A Supreme Court decision over a church playground could have far-reaching implications in the religious freedom of all people, and in the separation of church and state.
Monday, June 26, the nine justices ended their term by siding with a Missouri church that was refused taxpayer money to rehab its playground, ruling that efforts to keep church and state separate go too far, writing that "denying a generally available benefit solely on account of religious identity imposes a penalty on the free exercise of religion."

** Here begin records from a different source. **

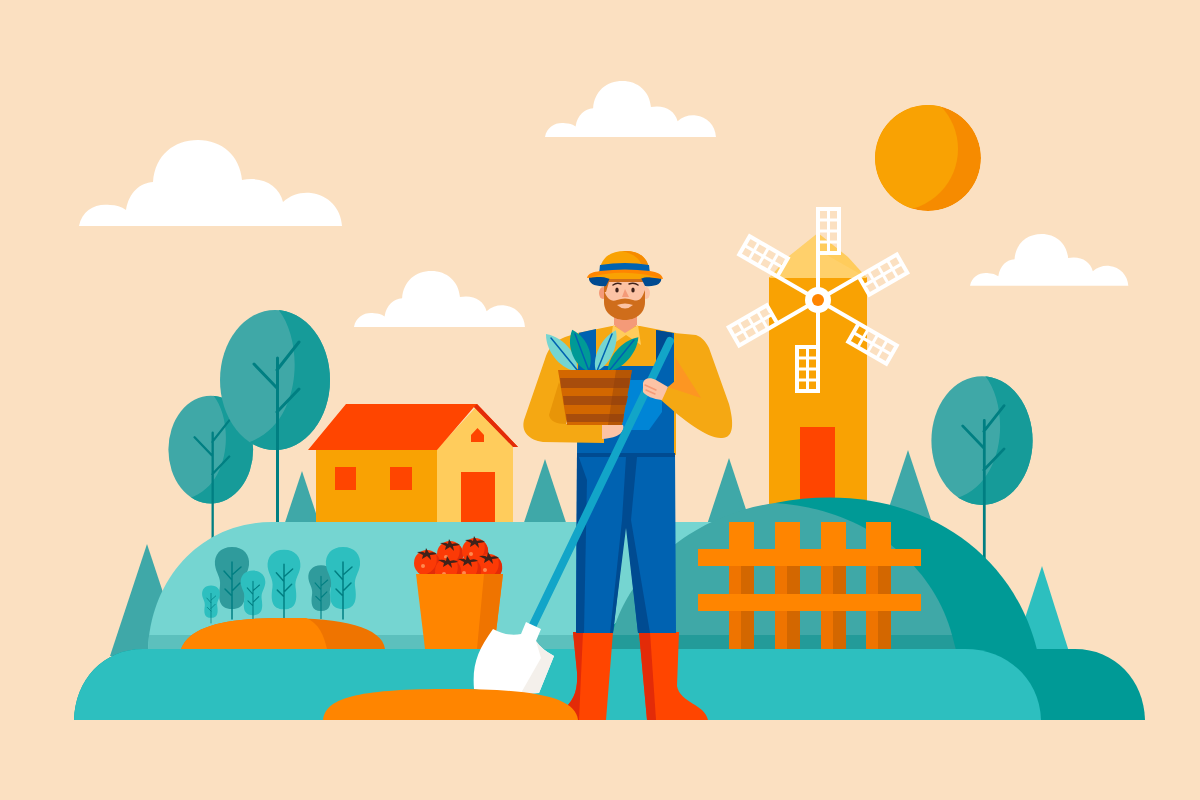
<!DOCTYPE html>
<html lang="en">
<head>
<meta charset="utf-8">
<title>Farmer in the fields</title>
<style>
:root{
  --sky:#fbe0c1;--white:#fff;--snow:#f4f0eb;
  --amber:#f9a203;--sun-shade:#f68b00;--straw:#ffcc5c;--straw-light:#ffd67a;
  --shirt:#f5a813;--shirt-shade:#e89508;--shirt-fold:#fd9622;
  --orange:#ff8500;--orange-mid:#ef7400;--orange-deep:#d36700;
  --red:#ff4500;--red-deep:#e32b08;--tomato:#fb3a06;
  --teal:#2dbfbf;--teal-deep:#009a96;--teal-dark:#007f82;
  --mist:#75d5d1;--mist-shade:#5cc0bd;--sage:#3fa8a7;--sage-shade:#239b99;
  --leaf:#169b99;--pine:#3fa8a8;
  --blue:#0062b1;--blue-deep:#004b91;--blue-light:#0085d6;--steel:#12a5c8;
  --skin:#fcc3a5;--skin-shade:#f49a78;--beard:#cf6d1b;--ink:#40221a
}
html,body{margin:0;height:100%;overflow:hidden;background:var(--sky)}
.scene{display:block;width:1200px;height:800px}
.line{fill:none;stroke-linecap:round;stroke-linejoin:round}
</style>
</head>
<body>
<svg class="scene" viewBox="0 0 1200 800" role="img" aria-label="Farmer with a shovel and a potted plant in front of a farmhouse and windmill">
<defs>
  <path id="cloud" d="M0 86C3 70 17 63 31 65Q40 65 47 70C50 52 61 43 74 42C76 15 95 0 119 0S161 16 163 40C183 36 200 45 204 62C212 55 221 52 232 53C249 55 262 68 263 86Z"/>
  <clipPath id="crown-clip"><ellipse cx="275" cy="380" rx="55" ry="70"/></clipPath>
  <g id="tree">
    <ellipse cx="275" cy="380" rx="55" ry="70" fill="var(--sage)"/>
    <path clip-path="url(#crown-clip)" d="M277 308C305 340 303 425 247 443V455H340V300H277Z" fill="var(--leaf)"/>
    <path class="line" d="M277.500 358V522M254 364L277 388M277 370L299 342M277 412L299 389" stroke="var(--teal-dark)" stroke-width="3"/>
  </g>
  <g id="pine">
    <path d="M0 0L-37 112H37Z" fill="var(--pine)"/>
  </g>
  <g id="sail" fill="none" stroke="var(--white)" stroke-width="4">
    <path d="M0 0V-93M0 -91H21V-47H0"/>
    <path d="M10.500 -91V-47M0 -80H21M0 -69H21M0 -58H21" stroke-width="3"/>
  </g>
  <g id="shrub">
    <path d="M0 -70C-12 -70 -18 -62 -17 -52C-16 -44 -11 -40 -12 -31C-14 -18 -13 -8 0 -8S14 -18 12 -31C11 -40 16 -44 17 -52C18 -62 12 -70 0 -70Z"/>
    <path class="line" d="M0 -55V2M0 -42L9 -50M0 -37L-8 -46M0 -26L8 -34M0 -21L-7 -28" stroke="var(--teal-dark)" stroke-width="1.500"/>
  </g>
  <g id="tomato">
    <circle r="13" fill="var(--tomato)"/>
    <path d="M9 -9A13 13 0 0 1 -6 12C6 11 12 2 9 -9Z" fill="var(--red-deep)"/>
    <path d="M-10 -11Q-4 -12 -2 -10L-1 -15L2 -10Q7 -12 10 -9Q5 -8 3 -8L4 -3L0 -7L-5 -4L-4 -8Z" fill="var(--ink)"/>
    <circle cx="-4" cy="3" r="2" fill="#ff8a50"/>
  </g>
  <g id="post">
    <rect width="25" height="127" fill="var(--orange)"/>
    <path d="M0 44H25V72H0ZM0 89H25V127H0Z" fill="var(--orange-deep)"/>
    <path d="M0 44H12V72H0ZM0 89H12V127H0Z" fill="var(--orange-mid)"/>
  </g>
  <path id="plant-leaf" d="M0 0C-10 -8 -12 -29 0 -42C12 -29 10 -8 0 0Z"/>
  <clipPath id="sun-clip"><circle cx="928" cy="158" r="53"/></clipPath>
</defs>

<rect width="1200" height="800" fill="var(--sky)"/>

<g id="sun" clip-path="url(#sun-clip)">
  <circle cx="928" cy="158" r="53" fill="var(--sun-shade)"/>
  <circle cx="896" cy="149" r="62" fill="var(--amber)"/>
</g>

<g id="clouds" fill="var(--white)">
  <use href="#cloud" x="79" y="140"/>
  <use href="#cloud" transform="translate(545 81) scale(.65)"/>
  <use href="#cloud" transform="translate(354 271) scale(.65)"/>
  <use href="#cloud" transform="translate(970 234) scale(.602)"/>
</g>

<g id="far-trees">
  <use href="#pine" transform="translate(147 544)"/>
  <use href="#pine" transform="translate(302 471) scale(.6)"/>
  <use href="#pine" transform="translate(545 459) scale(.59)"/>
  <use href="#pine" transform="translate(729 458) scale(.7)"/>
  <use href="#pine" transform="translate(908 450) scale(.7)"/>
  <path d="M1042 566L1013 655H1070Z" fill="var(--teal)"/>
  <use href="#tree" transform="translate(-1 157) scale(.77)"/>
  <use href="#tree"/>
  <use href="#tree" transform="translate(729 91) scale(.92)"/>
</g>

<g id="windmill">
  <rect x="769" y="277" width="98" height="230" fill="var(--amber)"/>
  <path d="M769 278L788 257L818 233L848 257L867 278Z" fill="var(--straw)"/>
  <path d="M818 233L788 257L780 278H867L818 250Z" fill="var(--straw-light)" opacity=".5"/>
  <rect x="800" y="427" width="35" height="80" fill="var(--red)"/>
  <g id="sails" transform="translate(818 300)">
    <use href="#sail"/>
    <use href="#sail" transform="rotate(60)"/>
    <use href="#sail" transform="rotate(120)"/>
    <use href="#sail" transform="rotate(180)"/>
    <use href="#sail" transform="rotate(240)"/>
    <use href="#sail" transform="rotate(300)"/>
    <circle r="13" fill="var(--white)"/>
    <circle r="6" fill="var(--orange)"/>
  </g>
</g>

<g id="hills">
  <path d="M148 650C150 580 200 522 272 522H720V650Z" fill="var(--mist)"/>
  <path d="M149 635H720V650H148Z" fill="var(--mist-shade)"/>
  <path d="M775 503C900 478 1010 540 1037 650H600V635Z" fill="var(--teal-deep)"/>
  <path d="M612 635C628 573 690 515 775 503C860 508 932 560 952 635Z" fill="var(--sage)"/>
  <path d="M609 650L612 635H952L956 650Z" fill="var(--sage-shade)"/>
</g>

<g id="farmhouse">
  <path d="M316 449H438V522H316Z" fill="var(--amber)"/>
  <path d="M437 449L477 406L513 444V522H437Z" fill="var(--straw)"/>
  <path d="M346 404H477L518 447H514L474 407L437 450H308Z" fill="var(--red)"/>
  <path d="M477 404L518 447H513L474 407Z" fill="var(--red-deep)"/>
  <path d="M335 467H356V490H335ZM390 467H412V490H390ZM461 472H495V522H461ZM471 442V435L477.500 428L484 435V442Z" fill="var(--red)"/>
</g>

<g id="ground">
  <path d="M74 720C75 680 103 649 143 649H1075C1115 649 1144 680 1145 720Z" fill="var(--teal-deep)"/>
  <path d="M74 720C75 680 103 649 143 649H965C1008 649 1040 680 1041 720Z" fill="var(--teal)"/>
</g>

<g id="vegetable-bed">
  <g fill="#2f9b9c">
    <use href="#shrub" x="232" y="617"/>
    <use href="#shrub" transform="translate(321 617) scale(.74)"/>
  </g>
  <g fill="var(--teal)">
    <use href="#shrub" transform="translate(211 622) scale(.52)"/>
    <use href="#shrub" transform="translate(253 621) scale(.72)"/>
    <use href="#shrub" transform="translate(284 617) scale(.96)"/>
    <use href="#shrub" x="343" y="617"/>
  </g>
  <path d="M181 649C190 626 225 618 284 618C342 618 382 627 385 649Z" fill="var(--orange-mid)"/>
  <path d="M181 649C190 626 225 618 284 618H306C319 623 324 636 327 649Z" fill="var(--orange)"/>
</g>

<g id="tomato-bucket">
  <use href="#tomato" x="450" y="554"/>
  <use href="#tomato" x="475" y="551"/>
  <use href="#tomato" x="427" y="563"/>
  <use href="#tomato" x="489" y="567"/>
  <use href="#tomato" x="468" y="570"/>
  <use href="#tomato" x="448" y="571"/>
  <path d="M416 574H503L494 649H425Z" fill="var(--orange)"/>
  <path d="M484 574H503L494 649H477Z" fill="var(--orange-mid)"/>
</g>

<g id="fence">
  <use href="#post" x="729" y="522"/>
  <use href="#post" x="775" y="522"/>
  <use href="#post" x="821" y="522"/>
  <use href="#post" x="866" y="522"/>
  <path d="M698 549H921V566H698ZM698 594H921V611H698Z" fill="var(--orange)"/>
</g>

<g id="farmer">
  <g id="boots">
    <path d="M573 632H613L606 720H565V708C575 699 578 688 577 672Z" fill="var(--red)"/>
    <path d="M573 632H583L579 720H565V708C575 699 578 688 577 672Z" fill="var(--red-deep)"/>
    <path d="M639 632H679L677 686C680 703 705 704 708 720H647Z" fill="var(--red)"/>
    <path d="M639 632H650L656 720H647Z" fill="var(--red-deep)"/>
  </g>
  <g id="trousers">
    <path d="M577 452H675L676 633H638L626 520L613 633H576Z" fill="var(--blue)"/>
    <path d="M626 457H637L631 520L650 633H638L626 528L613 633H610L622 520Z" fill="var(--blue-deep)"/>
    <path d="M577 452L587 480L584 633H576Z" fill="var(--blue-deep)"/>
  </g>
  <g id="torso">
    <path d="M578 333L612 326H640L676 333V455H577Z" fill="var(--shirt)"/>
    <path d="M578 333L596 329V366H656V330L674 333V454H577Z" fill="var(--blue)"/>
    <path d="M656 330L672 333L673 345L656 366Z" fill="var(--blue-deep)"/>
    <path d="M630 380H652L662 396V412L649 430H618Z" fill="var(--blue-light)"/>
    <path d="M577 453H675V457H577Z" fill="var(--blue-deep)"/>
  </g>
  <g id="head">
    <path d="M614 306H637V325L625 334L614 325Z" fill="var(--skin-shade)"/>
    <path d="M613 325L625 333L638 325L641 345L626 335L610 346Z" fill="var(--straw)"/>
    <ellipse cx="603" cy="293" rx="4" ry="6" fill="var(--skin-shade)"/>
    <ellipse cx="646" cy="293" rx="4" ry="6" fill="var(--skin)"/>
    <path d="M604 276H645V298C645 311 636 320 625 320S604 311 604 298Z" fill="var(--skin)"/>
    <path d="M604 277H646V282H609L606 292H604Z" fill="var(--beard)"/>
    <path d="M604 290C607 300 612 302 617 300Q625 297 633 300C640 302 642 298 645 290V302C645 314 635 320 625 320S604 314 604 302Z" fill="var(--beard)"/>
    <path d="M617 305Q625 302 633 305Q625 312 617 305Z" fill="var(--skin)"/>
    <path d="M625 289L622 297H629Z" fill="var(--skin-shade)"/>
    <ellipse cx="617" cy="290" rx="1.700" ry="2.500" fill="var(--ink)"/>
    <ellipse cx="633" cy="290" rx="1.700" ry="2.500" fill="var(--ink)"/>
    <path class="line" d="M613 285Q617 282 621 284M629 284Q634 282 638 285" stroke="var(--ink)" stroke-width="1.500"/>
  </g>
  <g id="hat">
    <path d="M589 277C588 284 596 287 606 286L610 278H641L645 286C655 287 663 284 661 277Z" fill="var(--blue-deep)"/>
    <path d="M600 268C603 256 612 251 625 251S647 257 649 268V275H600Z" fill="var(--amber)"/>
    <path d="M622 251C640 250 648 258 649 270H642C642 260 635 254 622 251Z" fill="var(--sun-shade)"/>
    <path d="M600 265Q625 261 649 265L650 274H599Z" fill="var(--blue)"/>
    <path d="M587 278C588 273 594 272 600 271Q625 268 650 271C657 272 662 274 663 279Q625 273 587 278Z" fill="var(--orange)"/>
    <path d="M587 278Q625 267 663 279Q648 275 640 279H610Q600 275 587 278Z" fill="var(--amber)"/>
  </g>
  <g id="resting-arm">
    <path d="M579 333C557 338 550 344 545 359L524 420C521 432 529 440 543 442L604 443V424H566L578 370Z" fill="var(--shirt)"/>
    <path d="M559 382L549 415C550 421 556 424 566 424V400Z" fill="var(--shirt-shade)"/>
    <path d="M602 425H623C625 431 620 438 602 439Z" fill="var(--skin)"/>
  </g>
  <g id="potted-plant">
    <use href="#plant-leaf" transform="translate(577 371) rotate(-40) scale(1.050 1.150)" fill="var(--mist)"/>
    <use href="#plant-leaf" transform="translate(596 371) rotate(26) scale(.9 1.080)" fill="var(--mist)"/>
    <use href="#plant-leaf" transform="translate(588 371) rotate(-21) scale(1.050)" fill="var(--teal-deep)"/>
    <use href="#plant-leaf" transform="translate(608 371) rotate(42) scale(.9 1.080)" fill="var(--teal-deep)"/>
    <path class="line" d="M578 371L551 338M589 371L575 334M597 371L612 334M609 371L634 340" stroke="var(--blue)" stroke-width="1.500"/>
    <path d="M558 370H632L622 425H567Z" fill="var(--orange-deep)"/>
    <path d="M560 378H630L629 388H561ZM563 396H628L626 405H564ZM566 414H624L623 422H567Z" fill="#a84d0c"/>
    <path d="M616 370H632L622 425H608Z" fill="#8a3c0a" opacity=".4"/>
  </g>
  <g id="shovel">
    <path class="line" d="M670 341L532 627" stroke="var(--steel)" stroke-width="8"/>
    <path d="M493 629Q508 637 521 634L526 622L541 629L536 641Q541 649 554 656L539 693L508 696L474 689C472 664 478 650 493 629Z" fill="var(--white)"/>
    <path d="M536 641Q541 649 554 656L539 693H521L541 658Z" fill="var(--snow)"/>
  </g>
  <g id="gripping-arm">
    <path d="M674 333L696 335C702 337 706 342 709 348L729 404C734 423 734 438 722 438C708 439 684 421 660 399L669 386L676 388Z" fill="var(--shirt)"/>
    <path d="M675 357L701 398L668 387L675 381Z" fill="var(--shirt-fold)"/>
    <path d="M643 383C644 378 650 377 656 380L668 387L662 400C653 399 646 396 643 392Z" fill="var(--skin)"/>
    <path class="line" d="M645 385L656 390M646 390L655 394" stroke="var(--skin-shade)" stroke-width="1.500"/>
  </g>
</g>

<path id="soil-mound" d="M323 720C325 696 365 689 450 689C535 689 575 697 578 720Z" fill="var(--orange)"/>
</svg>
</body>
</html>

The court cited the First Amendment in its 7-2 decision, indicating that excluding churches from state programs for which other charitable groups are eligible violates the Constitution. Missouri decided not to fund improvements to a church's playground, based on the law separating church and state. According to the Washington Post, Missouri's state constitution, like those in about three dozen states, prohibits government from spending public money on "any church, sect, or denomination of religion."
"The United Church of Christ supports religious freedom for all; that freedom is jeopardized by the Court's decision commanding the state of Missouri to fund improvements to a house of worship, compromising the independence of religion from the state," said UCC president, the Rev. John C.Dorhauer. "This is a step backward for religious freedom in the U.S."
The UCC and the Baptist Joint Committee for Religious Liberty joined an amicus brief that supported the state of Missouri. Church leaders see this opinion as a shift in the Court, which, with this decision, is treating religious freedom as discrimination.
"Religion and the state both have strong non-establishment interests. A church is fundamentally religious," said Heather Kimmel, UCC general counsel. "The Court's decision to require that the state fund improvements to the church is contrary to precedent recognizing that religious liberty supporters, including predecessor denominations of the UCC, fought and won the right to be free from taxpayer-supported religion."